Tesla Model Y Now Cheaper Than Average U.S. Vehicle
Throughout the year, Tesla has set the bar for vehicle pricing in the auto industry, as many automakers work to scale their first few electric vehicles. Following Tesla’s sweeping price reductions since the beginning of the year, pricing on the company’s Model Y SUV has officially dipped below that of the average car in the U.S.
Above: A Tesla Model Y (Image: Casey Murphy / EVANNEX).
Tesla’s entry-level Model Y is currently cheaper than the average new vehicle sold in the U.S. in March, according to recent Kelley Blue Book data in a report from Business Insider. The data shows that the average new vehicle in the U.S. was sold for $48,008 in March, while the entry-level Model Y costs just $47,240 at the present time. Buyers of new EVs paid more during the month, averaging about $58,940 for their new cars.
The more-affordable Model Y was quietly added to Tesla’s repertoire early this year, before the company added the lower-range variant to its order configurator in April and reduced it to its current price. Within the past week, Tesla has started raising prices again in the U.S., China and other key markets on its Model 3 and Model Y.
At the beginning of the year, Tesla’s cheapest Model Y was selling for $65,990 in the U.S., before the automaker made multiple price cuts across its lineup. In addition to the Model Y, Tesla also dropped its entry-level Model 3 in recent weeks to $39,990, down from the previous price of $41,990, before increasing it again to the current price of $40,240 in the past few days. Tesla also quietly added the Model 3 Long Range back to its website this week.
The most recent price cut came just after new regulations on the $7,500 federal EV tax credit dropped eligibility for the Model 3 to a reduced $3,750 credit.
The reduced incentive was recently applied to a number of cars in the auto industry, as the new rules are meant to incentivize U.S. components and minerals or those working with North American countries or specific trade partners. The Tesla Model 3 currently uses a Chinese battery pack.
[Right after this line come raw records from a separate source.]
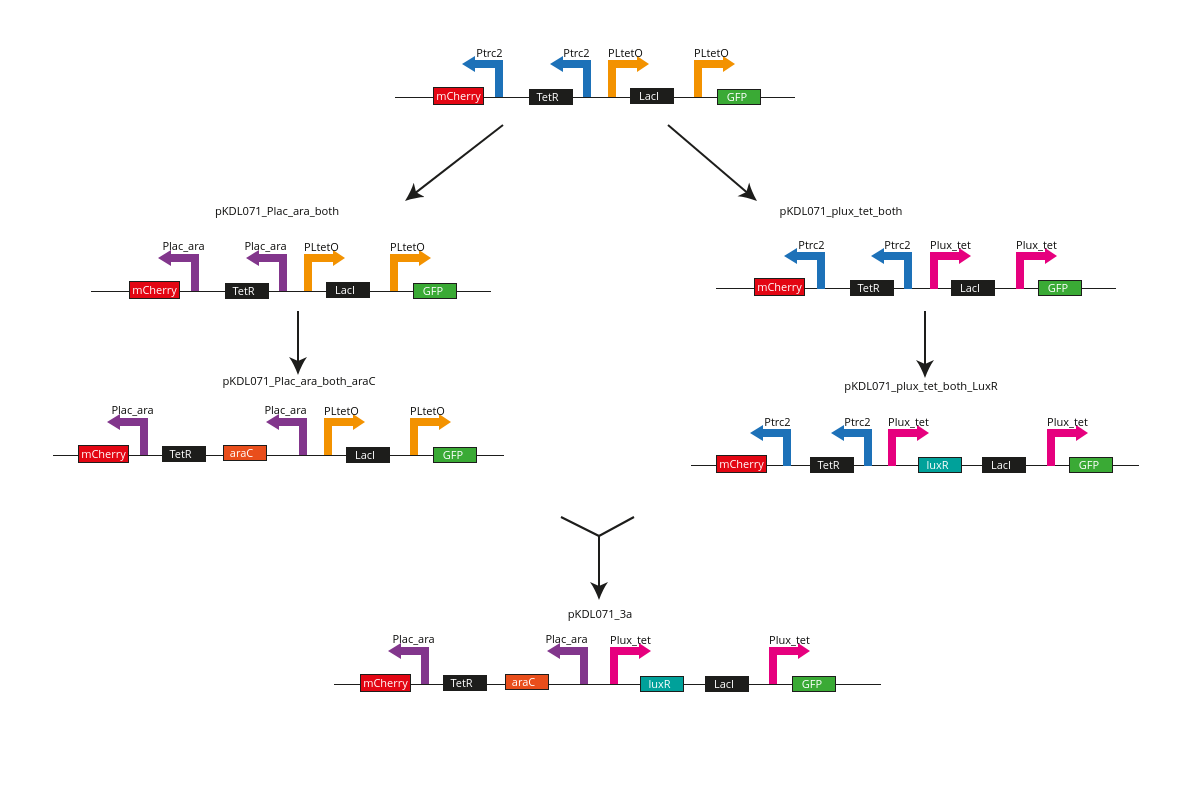
<!DOCTYPE html>
<html lang="en">
<head>
<meta charset="utf-8">
<title>pKDL071 construct assembly</title>
<style>
:root {
  --ink: #1d1d1b;
  --text: #0c0c0b;
  --red: #e30613;
  --green: #3aaa35;
  --orange: #e94e1b;
  --teal: #00a19a;
  --blue: #1d71b8;
  --amber: #f39200;
  --purple: #82368c;
  --pink: #e6007e;
}
* { box-sizing: border-box; margin: 0; padding: 0; }
body { background: #fff; overflow: hidden; }
.diagram {
  position: relative; width: 1200px; height: 795px; overflow: hidden; background: #fff;
  font: 400 11px/14px "Open Sans", "Noto Sans", sans-serif; color: var(--text);
}
.flow { position: absolute; left: 0; top: 0; }
.flow .path { fill: none; stroke: var(--ink); stroke-width: 2; }
.symbols { position: absolute; width: 0; height: 0; }

.title {
  position: absolute; left: var(--x); top: var(--y);
  transform: translate(-50%, -50%); font: inherit; font-size: 11.2px; white-space: nowrap;
}

/* A construct is a strand with genes and promoters placed along it */
.construct { position: absolute; left: var(--x); top: var(--y); width: var(--w); height: 1px; background: var(--ink); }
.gene {
  position: absolute; left: var(--x); top: -8px; width: 44px; height: 16px;
  display: flex; align-items: center; justify-content: center;
  border: 1px solid var(--ink); background: var(--ink); color: #fff; padding-right: 7px;
}
.mcherry { top: -10px; width: 51px; height: 18px; background: var(--red); padding-right: 0; }
.laci { top: -9px; padding-right: 6px; }
.gfp { background: var(--green); padding-right: 4px; }
.arac { top: -10px; background: var(--orange); }
.luxr { background: var(--teal); padding-right: 5px; }

.promoter { position: absolute; left: var(--x); top: var(--rise, -41px); width: 41px; height: 41px; }
.promoter svg { display: block; width: 41px; height: 41px; fill: currentColor; }
.promoter span {
  position: absolute; left: calc(50% + var(--shift, 0px)); top: var(--lift, -10px);
  transform: translateX(-50%); white-space: nowrap; color: var(--text);
}
.ptrc2 { color: var(--blue); --shift: 7px; }
.pltet { color: var(--amber); --shift: -3px; }
.plac { color: var(--purple); --shift: 5px; --lift: -11px; }
.plac.inner { --shift: -1px; }
.plux { color: var(--pink); }
</style>
</head>
<body>
<main class="diagram">
  <svg class="symbols" aria-hidden="true">
    <defs>
      <path id="forward" d="M0 41V4H29V0L41 8L29 16V12H8V41Z"/>
      <path id="reverse" d="M41 41V4H13V0L0 8L13 16V12H33V41Z"/>
    </defs>
  </svg>

  <svg class="flow" width="1200" height="795" viewBox="0 0 1200 795" aria-hidden="true">
    <defs>
      <marker id="head" markerUnits="userSpaceOnUse" markerWidth="20" markerHeight="20" refX="6" refY="10" orient="auto">
        <path d="M18 10Q7 14 0 19L4 10L0 1Q7 6 18 10Z" fill="#1d1d1b"/>
      </marker>
    </defs>
    <g class="path">
      <path d="M503 125L414.5 193.6" marker-end="url(#head)"/>
      <path d="M668 125L747.9 193.2" marker-end="url(#head)"/>
      <path d="M298 311V363" marker-end="url(#head)"/>
      <path d="M925 311V366" marker-end="url(#head)"/>
      <path d="M561 517L599 536L634 517"/>
      <path d="M599 536V588" marker-end="url(#head)"/>
    </g>
  </svg>

  <section class="construct" style="--x:395px;--y:97px;--w:400px">
    <div class="promoter ptrc2" style="--x:67px"><span>Ptrc2</span><svg><use href="#reverse"/></svg></div>
    <div class="promoter ptrc2" style="--x:155px;--shift:6px"><span>Ptrc2</span><svg><use href="#reverse"/></svg></div>
    <div class="promoter pltet" style="--x:213px"><span>PLtetO</span><svg><use href="#forward"/></svg></div>
    <div class="promoter pltet" style="--x:299px"><span>PLtetO</span><svg><use href="#forward"/></svg></div>
    <div class="gene mcherry" style="--x:38px">mCherry</div>
    <div class="gene tetr" style="--x:134px">TetR</div>
    <div class="gene laci" style="--x:235px">LacI</div>
    <div class="gene gfp" style="--x:322px">GFP</div>
  </section>

  <h2 class="title" style="--x:277px;--y:211px">pKDL071_Plac_ara_both</h2>
  <section class="construct" style="--x:91px;--y:291px;--w:400px">
    <div class="promoter plac" style="--x:67px"><span>Plac_ara</span><svg><use href="#reverse"/></svg></div>
    <div class="promoter plac inner" style="--x:155px"><span>Plac_ara</span><svg><use href="#reverse"/></svg></div>
    <div class="promoter pltet" style="--x:213px"><span>PLtetO</span><svg><use href="#forward"/></svg></div>
    <div class="promoter pltet" style="--x:299px"><span>PLtetO</span><svg><use href="#forward"/></svg></div>
    <div class="gene mcherry" style="--x:38px">mCherry</div>
    <div class="gene tetr" style="--x:134px">TetR</div>
    <div class="gene laci" style="--x:235px">LacI</div>
    <div class="gene gfp" style="--x:322px">GFP</div>
  </section>

  <h2 class="title" style="--x:841px;--y:211px">pKDL071_plux_tet_both</h2>
  <section class="construct" style="--x:716px;--y:288px;--w:400px;--rise:-40px">
    <div class="promoter ptrc2" style="--x:68px"><span>Ptrc2</span><svg><use href="#reverse"/></svg></div>
    <div class="promoter ptrc2" style="--x:155px;--shift:6px"><span>Ptrc2</span><svg><use href="#reverse"/></svg></div>
    <div class="promoter plux" style="--x:214px"><span>Plux_tet</span><svg><use href="#forward"/></svg></div>
    <div class="promoter plux" style="--x:300px"><span>Plux_tet</span><svg><use href="#forward"/></svg></div>
    <div class="gene mcherry" style="--x:38px">mCherry</div>
    <div class="gene tetr" style="--x:134px">TetR</div>
    <div class="gene laci" style="--x:235px;top:-8px">LacI</div>
    <div class="gene gfp" style="--x:322px">GFP</div>
  </section>

  <h2 class="title" style="--x:299px;--y:381px">pKDL071_Plac_ara_both_araC</h2>
  <section class="construct" style="--x:53px;--y:455px;--w:451px">
    <div class="promoter plac" style="--x:54px"><span>Plac_ara</span><svg><use href="#reverse"/></svg></div>
    <div class="promoter plac inner" style="--x:213px"><span>Plac_ara</span><svg><use href="#reverse"/></svg></div>
    <div class="promoter pltet" style="--x:271px"><span>PLtetO</span><svg><use href="#forward"/></svg></div>
    <div class="promoter pltet" style="--x:357px"><span>PLtetO</span><svg><use href="#forward"/></svg></div>
    <div class="gene mcherry" style="--x:25px">mCherry</div>
    <div class="gene tetr" style="--x:109px;top:-9px">TetR</div>
    <div class="gene arac" style="--x:170px">araC</div>
    <div class="gene laci" style="--x:293px;top:-8px">LacI</div>
    <div class="gene gfp" style="--x:380px">GFP</div>
  </section>

  <h2 class="title" style="--x:921px;--y:386px">pKDL071_plux_tet_both_LuxR</h2>
  <section class="construct" style="--x:691px;--y:465px;--w:448px;--rise:-40px">
    <div class="promoter ptrc2" style="--x:59px"><span>Ptrc2</span><svg><use href="#reverse"/></svg></div>
    <div class="promoter ptrc2" style="--x:140px;--shift:6px"><span>Ptrc2</span><svg><use href="#reverse"/></svg></div>
    <div class="promoter plux" style="--x:197px"><span>Plux_tet</span><svg><use href="#forward"/></svg></div>
    <div class="promoter plux" style="--x:356px"><span>Plux_tet</span><svg><use href="#forward"/></svg></div>
    <div class="gene mcherry" style="--x:25px">mCherry</div>
    <div class="gene tetr" style="--x:119px">TetR</div>
    <div class="gene luxr" style="--x:227px">luxR</div>
    <div class="gene laci" style="--x:291px;top:-8px">LacI</div>
    <div class="gene gfp" style="--x:378px">GFP</div>
  </section>

  <h2 class="title" style="--x:600px;--y:614px">pKDL071_3a</h2>
  <section class="construct" style="--x:334px;--y:684px;--w:547px">
    <div class="promoter plac" style="--x:54px"><span>Plac_ara</span><svg><use href="#reverse"/></svg></div>
    <div class="promoter plac inner" style="--x:213px"><span>Plac_ara</span><svg><use href="#reverse"/></svg></div>
    <div class="promoter plux" style="--x:276px"><span>Plux_tet</span><svg><use href="#forward"/></svg></div>
    <div class="promoter plux" style="--x:435px"><span>Plux_tet</span><svg><use href="#forward"/></svg></div>
    <div class="gene mcherry" style="--x:26px">mCherry</div>
    <div class="gene tetr" style="--x:109px;top:-9px">TetR</div>
    <div class="gene arac" style="--x:171px">araC</div>
    <div class="gene luxr" style="--x:306px">luxR</div>
    <div class="gene laci" style="--x:371px;top:-8px">LacI</div>
    <div class="gene gfp" style="--x:458px">GFP</div>
  </section>
</main>
</body>
</html>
Along with federal incentives, some states in the U.S. offer additional buyers’ incentives on qualifying EVs.
You can see current prices across Tesla’s entire lineup below, along with some information on federal tax credit eligibility.
Model 3 Prices
- $40,240 - Model 3 Rear-Wheel Drive (federal EV tax credit eligibility: $3,750)
- $47,240 - Model 3 Long Range (federal EV tax credit eligibility: $3,750)
- $53,240 - Model 3 Performance (federal EV tax credit eligibility: $7,500)
Model Y Prices
- $47,240 - Model Y Entry-Level (federal EV tax credit eligibility: $7,500)
- $50,240 - Model Y Long Range (federal EV tax credit eligibility: $7,500)
- $54,240 - Model Y Performance (federal EV tax credit eligibility: $7,500)
Model S Prices
- $87,490 - Model S (federal EV tax credit eligibility: not eligible)
- $107,490 - Model S Plaid (federal EV tax credit eligibility: not eligible)
Model X Prices
- $97,490 - Model X (federal EV tax credit eligibility: not eligible)
- $107,490 - Model X Plaid (federal EV tax credit eligibility: not eligible)
===Source: Business Insider